To make this innovation work, Wright must redefine the problem of the law which Paul addresses in passages on being justified. For example, in Galatians 2:16, Paul says: “we know that a person is not justified by works of the law but through faith in Jesus Christ.” 

For Wright, Paul’s negating of works of the law here is not about the evil and failure of legalistic righteousness. In the classical Protestant view it is. But Wright says works of the law in Paul “are not, in other words, the moral ‘good works’ which the Reformation tradition loves to hate. They are the things that divide Jew and Gentile: specifically, in the context of this passage….” (Justification, 117). 

The passage he means is Galatians 2:11-16a, a primary text for the NPP. Here Paul recounts his confrontation with Peter over Peter’s breaking table fellowship with believing Gentiles. When Paul speaks of works of the law, Wright says he must be referring only to narrow ethnic expressions of the law – circumcision, dietary food laws, and perhaps washings. In this way Wright can cast justification as
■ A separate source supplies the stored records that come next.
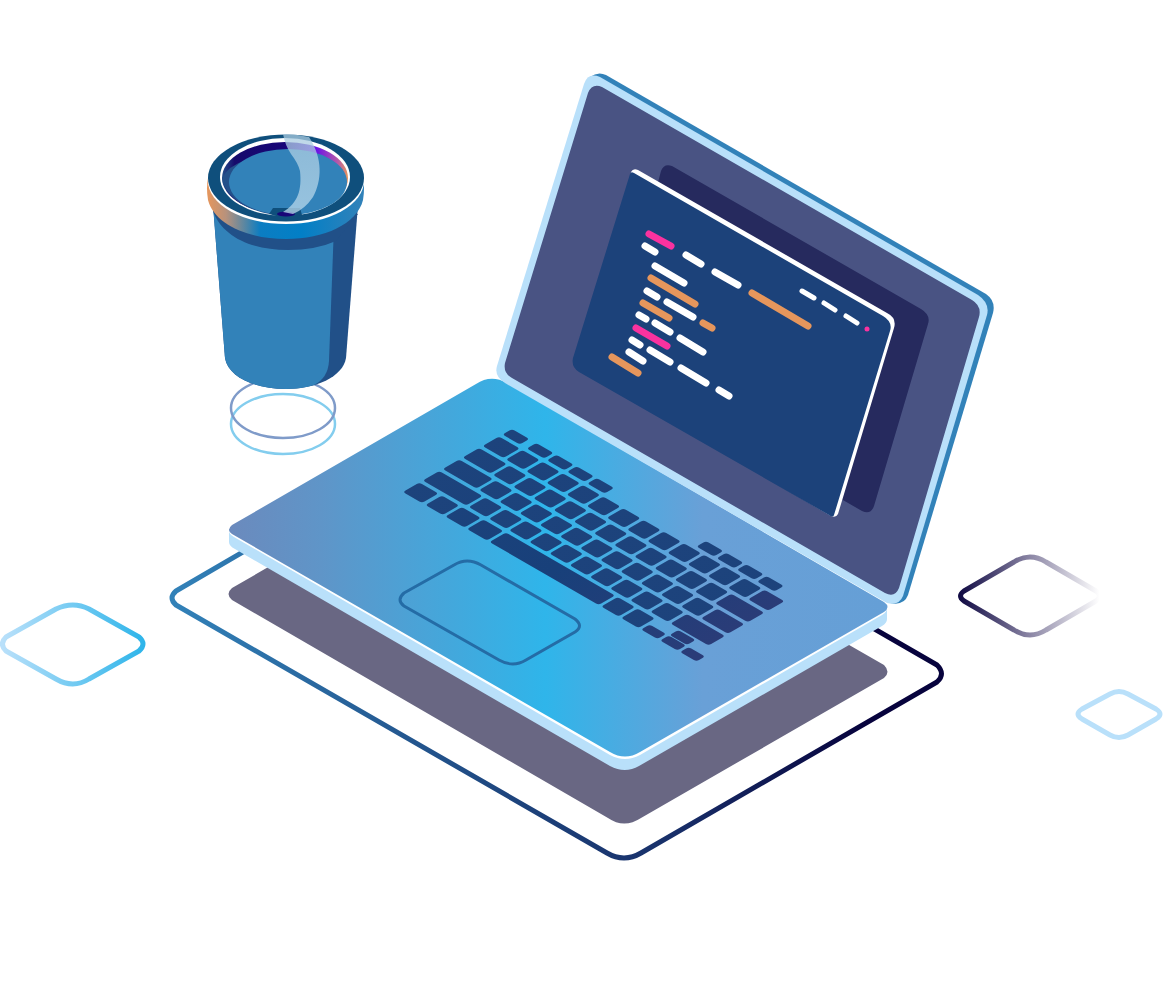
<!DOCTYPE html>
<html lang="en">
<head>
<meta charset="utf-8">
<title>Isometric workspace</title>
<style>
:root {
  --paper: #ffffff;
  --ice: #b9e0fa;
  --sky: #2fb5ea;
  --steel: #3282b9;
  --navy: #1d437c;
  --ink: #07033d;
  --bezel: #495383;
  --window: #1c427a;
  --window-shade: #262a5e;
  --shadow: #696783;
  --orange: #e6965c;
  --pink: #fa329f;
}
html, body { margin: 0; height: 100%; overflow: hidden; background: var(--paper); }
svg { display: block; width: 1163px; height: 988px; }
.outline { fill: none; stroke-width: 5; stroke-linejoin: round; }
.code { fill: none; stroke-width: 7; stroke-linecap: round; }
.white { stroke: var(--paper); }
.orange { stroke: var(--orange); }
.pink { stroke: var(--pink); }
.menu { stroke-width: 5; }
</style>
</head>
<body>
<svg viewBox="0 0 1163 988" role="img" aria-label="Isometric laptop showing code, with a coffee cup">
  <defs>
    <linearGradient id="mat-line" gradientUnits="userSpaceOnUse" x1="170" y1="0" x2="943" y2="0">
      <stop offset="0" stop-color="#3282b9"/><stop offset=".45" stop-color="#1d437c"/>
      <stop offset=".65" stop-color="#182f69"/><stop offset=".9" stop-color="#07033d"/>
    </linearGradient>
    <linearGradient id="deck-fill" gradientUnits="userSpaceOnUse" x1="229" y1="0" x2="887" y2="0">
      <stop offset="0" stop-color="#6b8abd"/><stop offset=".14" stop-color="#5f95c8"/>
      <stop offset=".48" stop-color="#2fb5ea"/><stop offset=".72" stop-color="#69a0d7"/>
      <stop offset="1" stop-color="#659fd6"/>
    </linearGradient>
    <linearGradient id="key-fill" gradientUnits="userSpaceOnUse" x1="0" y1="63" x2="330" y2="63">
      <stop offset="0" stop-color="#1d437c"/><stop offset=".5" stop-color="#18407a"/>
      <stop offset="1" stop-color="#2a3c78"/>
    </linearGradient>
    <linearGradient id="tile-blue">
      <stop offset="0" stop-color="#b9e0fa"/><stop offset="1" stop-color="#2fb5ea"/>
    </linearGradient>
    <linearGradient id="tile-fade">
      <stop offset="0" stop-color="#120c45"/><stop offset=".5" stop-color="#8b86a5"/>
      <stop offset="1" stop-color="#ffffff"/>
    </linearGradient>
    <linearGradient id="lid-band">
      <stop offset="0" stop-color="#e6965c"/><stop offset=".12" stop-color="#b8927c"/>
      <stop offset=".34" stop-color="#0b7dc2"/><stop offset=".6" stop-color="#027fc6"/>
      <stop offset="1" stop-color="#3282b9"/>
    </linearGradient>
    <linearGradient id="lid-inner">
      <stop offset="0" stop-color="#23508a"/><stop offset=".1" stop-color="#160b6b"/>
      <stop offset=".5" stop-color="#180578"/><stop offset=".75" stop-color="#6a12e6"/>
      <stop offset=".92" stop-color="#b65aa8"/><stop offset="1" stop-color="#e6965c"/>
    </linearGradient>
    <linearGradient id="steam-fill" x1="0" y1="0" x2="0" y2="1">
      <stop offset="0" stop-color="#a9cbe0" stop-opacity=".75"/><stop offset="1" stop-color="#b9d9ec" stop-opacity=".75"/>
    </linearGradient>
    <rect id="key" width="20" height="19" rx="3"/>
    <rect id="function-key" width="20" height="11" rx="3"/>
    <g id="keys-5">
      <use href="#key"/><use href="#key" x="23.3"/><use href="#key" x="46.6"/><use href="#key" x="69.9"/><use href="#key" x="93.2"/>
    </g>
    <g id="keys-10"><use href="#keys-5"/><use href="#keys-5" x="116.5"/></g>
    <g id="function-keys-4">
      <use href="#function-key"/><use href="#function-key" x="23.3"/><use href="#function-key" x="46.6"/><use href="#function-key" x="69.9"/>
    </g>
  </defs>

  <g id="floor-tiles" class="outline">
    <path stroke="url(#tile-blue)" d="M6 637L56 609Q73 601 89 609L139 637Q147 644 139 651L89 679Q73 689 56 679L6 651Q-1 644 6 637Z"/>
    <path stroke="url(#tile-fade)" d="M964 591L1014 562Q1030 552 1046 562L1096 591Q1103 596 1096 601L1046 630Q1030 640 1014 630L964 601Q957 596 964 591Z"/>
    <path stroke="var(--ice)" d="M1082 709L1110 694Q1119 689 1128 694L1156 709Q1164 714 1156 719L1128 735Q1119 740 1110 735L1082 719Q1074 714 1082 709Z"/>
  </g>

  <g id="mat">
    <path class="outline" stroke="url(#mat-line)" d="M470 420L176 591Q168 598 176 605L607 853Q624 863 641 853L937 682Q946 674 937 665L644 496Z"/>
    <path fill="var(--shadow)" d="M480 445L232 588Q225 594 232 600L608 818Q624 829 641 818L884 678Q891 672 884 665L640 525Z"/>
  </g>

  <g id="laptop-base">
    <path fill="var(--ice)" d="M229 529V542Q229 546 235 549L610 766Q625 774 639 766L882 626Q887 623 887 619V607L625 740Z"/>
    <path fill="var(--paper)" d="M229 531Q229 534 234 537L610 755Q625 763 640 755L882 615Q887 612 887 608L625 700Z"/>
    <path fill="url(#deck-fill)" d="M232 525L476 384Q491 374 507 383L884 602Q891 607 884 612L640 752Q625 761 610 752L232 534Q226 530 232 525Z"/>
    <path fill="none" stroke="#246ca6" stroke-width="3" d="M404 593L454 565Q467 557 481 565L575 619Q584 626 575 632L526 660Q513 668 499 660L404 606Q396 600 404 593Z"/>
    <g id="keyboard" fill="url(#key-fill)" transform="matrix(.866 .5 -.866 .5 512 429)">
      <g id="function-row">
        <use href="#function-key"/>
        <use href="#function-keys-4" x="28"/>
        <use href="#function-keys-4" x="224"/>
      </g>
      <g id="number-row" transform="translate(0 15)">
        <rect width="24" height="19" rx="3"/>
        <use href="#keys-10" x="27"/><use href="#key" x="260"/><use href="#key" x="283.3"/>
        <rect x="306.6" width="23" height="19" rx="3"/>
      </g>
      <g id="tab-row" transform="translate(0 38)">
        <rect width="32" height="19" rx="3"/>
        <use href="#keys-10" x="35"/><use href="#key" x="268"/>
        <rect x="291.3" width="38" height="19" rx="3"/>
      </g>
      <g id="caps-row" transform="translate(0 61)">
        <rect width="39" height="19" rx="3"/>
        <use href="#keys-10" x="42"/><use href="#key" x="275"/>
        <rect x="298.3" width="31" height="19" rx="3"/>
      </g>
      <g id="shift-row" transform="translate(0 84)">
        <rect width="50" height="19" rx="3"/>
        <use href="#keys-10" x="53"/>
        <rect x="286" width="44" height="19" rx="3"/>
      </g>
      <g id="space-row" transform="translate(0 107)">
        <rect width="22" height="19" rx="3"/>
        <use href="#key" x="26"/>
        <rect x="49" width="22" height="19" rx="3"/>
        <rect x="74" width="23" height="19" rx="3"/>
        <rect x="100" width="126" height="19" rx="3"/>
        <use href="#key" x="229"/><use href="#key" x="252"/>
        <rect x="275" y="9" width="19" height="10" rx="3"/>
        <rect x="297" y="-2" width="20" height="10" rx="3"/>
        <rect x="297" y="9" width="20" height="10" rx="3"/>
        <rect x="320" y="9" width="19" height="10" rx="3"/>
      </g>
    </g>
  </g>

  <g id="laptop-screen">
    <path fill="var(--steel)" d="M590 77Q598 71 606 75L986 294Q996 301 993 313L908 595Q904 606 890 603Z"/>
    <path fill="var(--ice)" d="M584 84Q588 72 600 77L978 295Q990 303 987 315L903 596Q899 606 887 603L505 383Q494 376 497 366Z"/>
    <path fill="var(--bezel)" d="M588 93Q592 83 602 87L972 300Q982 306 979 317L899 588Q895 598 885 593L512 378Q503 373 505 363Z"/>
    <path fill="var(--window-shade)" d="M661 171Q664 163 672 166L921 309Q931 315 928 324L874 506Q871 515 862 511L610 366Z"/>
    <path fill="var(--paper)" d="M631 172Q633 168 638 170L887 313Q897 318 894 328L838 514Q836 518 831 516L610 386Z"/>
    <path fill="var(--window)" d="M630 174Q631 171 634 173L883 316Q893 322 890 331L834 515Q833 518 829 515L579 372Q571 367 573 358Z"/>
    <g id="window-menu" class="code menu">
      <path class="white" d="M802 291L814 298M824 303L835 310M846 316L857 323"/>
      <circle cx="867" cy="329" r="2.5" fill="var(--pink)"/>
    </g>
    <g id="code-lines" class="code">
      <path class="pink" d="M649 234L671 246M636 328L667 346"/>
      <path class="orange" d="M752 293L808 326M651 278L695 304M643 303L669 318M703 323L712 328M612 357L638 373"/>
      <path class="white" d="M686 255L701 264M715 272L738 285M645 246L655 252M655 266L684 283M647 291L657 297M667 302L693 317M639 315L646 319M655 323L670 332M680 338L703 352M632 340L640 345M650 350L670 362M681 368L706 383M719 390L729 396M629 352L643 361"/>
    </g>
  </g>

  <g id="coffee-cup">
    <g id="cup-rings" fill="none" stroke-width="2.5">
      <ellipse cx="283" cy="424" rx="52" ry="30" stroke="#83cdee"/>
      <ellipse cx="283" cy="408" rx="52" ry="30" stroke="#7f9bc9"/>
    </g>
    <path fill="#215088" d="M213 205H358L346 358C343 377 315 389 286 389C255 389 228 377 225 358Z"/>
    <path fill="var(--steel)" d="M213 205L225 358C228 377 255 389 286 389Q302 389 314 385Q328 378 329 361L334 225Z"/>
    <path fill="#215088" d="M213 211C222 236 250 250 288 250Q316 250 336 241L358 214Z"/>
    <path fill="url(#lid-band)" d="M208 178Q206 188 208 200C214 224 248 239 286 239S357 224 363 200Q365 188 363 178Z"/>
    <ellipse cx="286" cy="181" rx="78" ry="43" fill="var(--paper)"/>
    <ellipse cx="286" cy="178" rx="78" ry="43.5" fill="#0f4f7c"/>
    <ellipse cx="285" cy="177" rx="65" ry="39" fill="var(--paper)"/>
    <ellipse cx="285" cy="178" rx="63" ry="36" fill="url(#lid-inner)"/>
    <path fill="#23508a" d="M222 178C225 196 245 210 270 214L285 205L246 160Q228 166 222 178Z"/>
    <ellipse cx="288" cy="182" rx="59" ry="33" fill="var(--steel)"/>
    <path fill="#0f4f7c" d="M273 208L300 208L302 215Q285 220 269 214Z"/>
    <ellipse cx="286" cy="214" rx="9" ry="2.5" fill="#180578"/>
    <path id="steam" fill="url(#steam-fill)" d="M283 134Q296 134 309 137C323 158 322 181 313 197Q305 209 293 214L283 212C298 203 302 190 300 171Q298 163 291 154Q285 145 283 134Z"/>
  </g>
</svg>
</body>
</html>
being about Christ ending ethnic boundaries (ecclesiology), more than being about Christ ending ethical boundaries between God and sinners (soteriology).

For Wright’s move in 2:16 to work, Paul could not possibly be expanding the question of circumcision to include the entirety of the moral law. But this foists a restriction on Paul that is out of sync with his own way of speaking later in the letter: “I testify again to every man who accepts circumcision that he is obligated to keep the whole law” (Gal. 5:3). 

In 2:16 Paul is expanding his complaint against Peter, moving from circumcision to all human moral performances. In fact, by the end of the verse he captures “all flesh” in his net, not just Jews, but any who endeavor to be justified by legal performance. Wright is wrong. His reading of Paul is too new. 

The biblical doctrine of justification is about meeting divine moral standards. Not satisfying God’s standard by our own efforts, our legal works, but having Christ’s obedience and satisfaction imputed to us by faith alone (Rom. 4:6, 5:9). Justification by faith in Christ is not provisional nor probationary. It gives the sinner an irrevocable peace (Rom. 5:1), the peace of imputed righteousness. It never gets old.

John Hartley has been pastor of Apple Valley Presbyterian Church since 2010, having previously been a pastor for 10 years in Vermont. He is a Wisconsin native and a graduate of University of Wisconsin-Milwaukee as well as Dallas Theological Seminary. John lives with his wife Jen and their five children.